HS: I was very lucky to have a female thesis advisor when I was in grad school who always told me to be true to me and not to stress about “coulda, shoulda, woulda.” Has that ever come in handy! The series of moments that crystallized the start of this company were at the last “job” I had, where the fellow in charge gave ample opportunities to learn how not to treat a team of employees. It would have been wonderful to have never experienced that, but then again, I wouldn't take away anything that made me who I am. I wish I’d had more allies as I was going through that time period, and so I've worked hard since then to make sure to surround myself with loving, supportive folks, such as yourself! So far, the most prevalent kind of female entrepreneur-related stress has come from well-intentioned men who think I don't know anything about investing or leadership, and take it upon themselves to explain what I might want to do about this or that. And I'd tell younger me to never stop getting educated about all sorts of stuff, because you never know when things find synthesis. The good news is, I haven't stopped getting educated! Life is for learning.
LS: What’s it like running a company and being a mom? How do you balance it all?
HS: This is crucial: my work and my motherhood are not two distinct things that I feel I must keep separate in order to find equivalence. I don't strive for “balance,” I strive for harmony. My daughter is involved in my business relationships, my thought process about investing in the future of the economy, and how I see myself leading a team of people to accomplish that. For example, Eva has been sitting next to me and playing while I work on this interview with you, and when she needs my attention, she gets it. Being a parent has also inspired me to create a company that has a pretty forward-thinking family leave and health care package for the team--we give three months a year for maternity and paternity leave, for example--and a culture of treating the team and our investees as a family in which we all have intrinsic value. Of course it's harder when my daughter is sick or needs me right in the middle of a meeting, but everyone has been so patient and generous. I've come to believe that this dignified economy won't require us to compartmentalize our lives in this way; it'll be natural to breastfeed at our work stations or for a new dad to stay at home with his baby.
LS: What’s your favorite part of running the Flyways? What are your biggest challenges?
HS: My favorite part of running The Flyways could be another blog all by itself. Simple answer: everything! I love everything about it. The challenges, I think I've touched on here and there: well-meaning mansplaining, an occasionally sick child, wishing there were more hours in the day to fit in all the possibilities for enchantment.
LS: What do you look forward to most when you think about your company and the impact that it will make on Women?

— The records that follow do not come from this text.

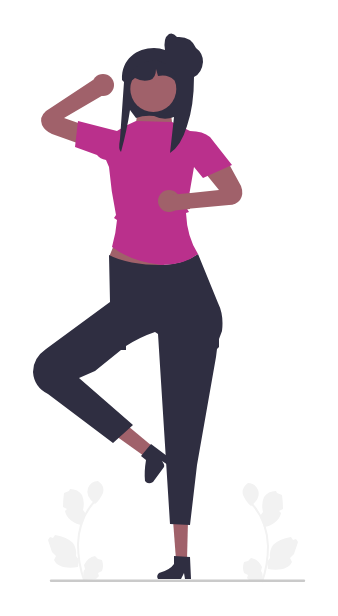
<!DOCTYPE html>
<html lang="en">
<head>
<meta charset="utf-8">
<title>Dancing woman</title>
<style>
:root {
  --paper: #ffffff;
  --skin: #a0616a;
  --ink: #2f2e41;
  --shirt: #ba308c;
  --leaf: #f2f2f2;
  --ground: #cacaca;
}
html, body { margin: 0; height: 100%; overflow: hidden; background: var(--paper); }
.illustration { display: block; width: 338px; height: 616px; }
.skin { fill: var(--skin); }
.ink { fill: var(--ink); }
.shirt { fill: var(--shirt); }
.leaf { fill: var(--leaf); }
.stem { fill: none; stroke: var(--leaf); stroke-width: 2; }
.ground { stroke: var(--ground); stroke-width: 2.4; stroke-linecap: round; }
</style>
</head>
<body>
<svg class="illustration" viewBox="0 0 338 616" role="img" aria-label="Woman dancing on one leg between two plants">
  <defs>
    <g id="plant">
      <path class="stem" d="M84 580Q78 563 78 544Q79 517 96 500"/>
      <path class="leaf" d="M95 504Q85 496 88 488Q91 481 98 481Q105 486 103 493Q100 500 95 504Z"/>
      <path class="leaf" d="M82 525C74 524 66 518 65 511L67 509L63 507Q63 500 64 493L69 491L70 489Q78 489 82 495Q85 502 83 510L86 514Q84 518 82 525Z"/>
      <path class="leaf" d="M78 567C67 569 57 567 54 560L56 556L52 552Q50 546 48 540L50 537L53 538L55 535Q67 537 73 543Q77 549 76 556L79 560Z"/>
      <path class="leaf" d="M84 580Q82 572 85 569L84 565Q88 557 95 556L98 559L102 560Q104 566 102 571L98 573L99 576L96 579Z"/>
    </g>
  </defs>

  <g id="plants">
    <use href="#plant"/>
    <use href="#plant" transform="translate(346 2) scale(-1 1)"/>
  </g>
  <line class="ground" x1="51" y1="580.7" x2="304" y2="580.7"/>

  <g id="standing-foot">
    <path class="skin" d="M173 520H188L187 560H176Z"/>
    <path class="ink" d="M174 556L190 557L191 579H185L184 573L181 579H158Q156 576 159 573Q170 570 174 564Z"/>
  </g>

  <g id="raised-foot">
    <path class="skin" d="M116 436L128 426L152 446L144 456Z"/>
    <path class="ink" d="M151 444L171 459L168 465L162 461Q165 465 164 467L153 482Q148 485 145 481Q144 472 146 460L141 456Z"/>
  </g>

  <path id="waist" class="skin" d="M114 245L109 257L130 268L165 267L160 255Z"/>

  <path id="trousers" class="ink" d="M109 255Q128 265 162 265Q184 264 198 254L218 303Q224 315 222 331L219 339V347L217 349L216 357L197 465L190 525L170 524L158 334L155 332Q140 337 126 346V350L121 350L95 371L79 378L133 425L113 443L48 394Q34 387 33 372Q33 358 46 349L110 302Z"/>

  <g id="raised-arm">
    <path class="skin" d="M93 80L46 111Q39 117 42 125Q45 131 52 134L80 144L84 125L64 118L105 94Z"/>
    <circle class="skin" cx="103" cy="85" r="11"/>
  </g>

  <path id="neck" class="skin" d="M139 105H170L172 122L155 130L136 122Z"/>

  <path id="bent-arm" class="skin" d="M204 172L229 164L241 186Q244 194 240 200Q236 205 229 205L175 210L172 195L219 190L206 174Z"/>

  <path id="top" class="shirt" d="M78 121L117 131Q126 125 136 121L172 122L190 131Q203 131 210 137L232 165L203 178L194 167L189 196L186 207L189 212L186 213Q187 237 198 254Q184 265 162 265Q132 262 112 247Q116 233 117 220L114 218L116 215Q111 191 109 167L106 160Q100 159 97 155L75 147Z"/>

  <g id="front-hand">
    <circle class="skin" cx="169" cy="201" r="11"/>
    <path class="skin" d="M169 195L190 193V209L169 211Z"/>
  </g>

  <g id="head">
    <path id="hair" class="ink" d="M122 80C121 59 137 48 154 48Q160 48 165 50Q163 38 169 34Q173 32 177 37Q191 36 196 48Q203 53 203 62Q202 73 194 77Q194 106 187 126Q181 146 170 153L174 117Q164 121 154 116Q144 115 136 118L130 110Q127 130 121 152Q118 150 120 139L124 82Z"/>
    <ellipse id="face" class="skin" cx="153.300" cy="89" rx="23" ry="23"/>
    <path id="fringe" class="ink" d="M130 74Q137 62 154 60Q170 61 179 84L174 80Q168 74 158 76L156 69Q156 78 150 80Q142 82 135 78L130 82Z"/>
  </g>
</svg>
</body>
</html>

HS: I look forward to nothing less than a dignified way of doing economy. I look forward to justice. I look forward to the day when my daughter and all daughters and sons have equal chances for opportunity. I think giving women this opportunity will shift global consciousness: imagine knowing that humanity can not just survive but thrive. It's all right here, just waiting to be unleashed.
LS: How can we learn more/get involved/stay up to date on the flyways?
HS: We are always looking for people who would like to bring their assets to us to invest in this glorious and all-together possible future. If someone has a great business pitch, we want to hear it! We're also on all of the usual social media suspects, including Medium, where I try to post regularly about topics related to the dignified economy. And of course, there's our website at theflyways.com.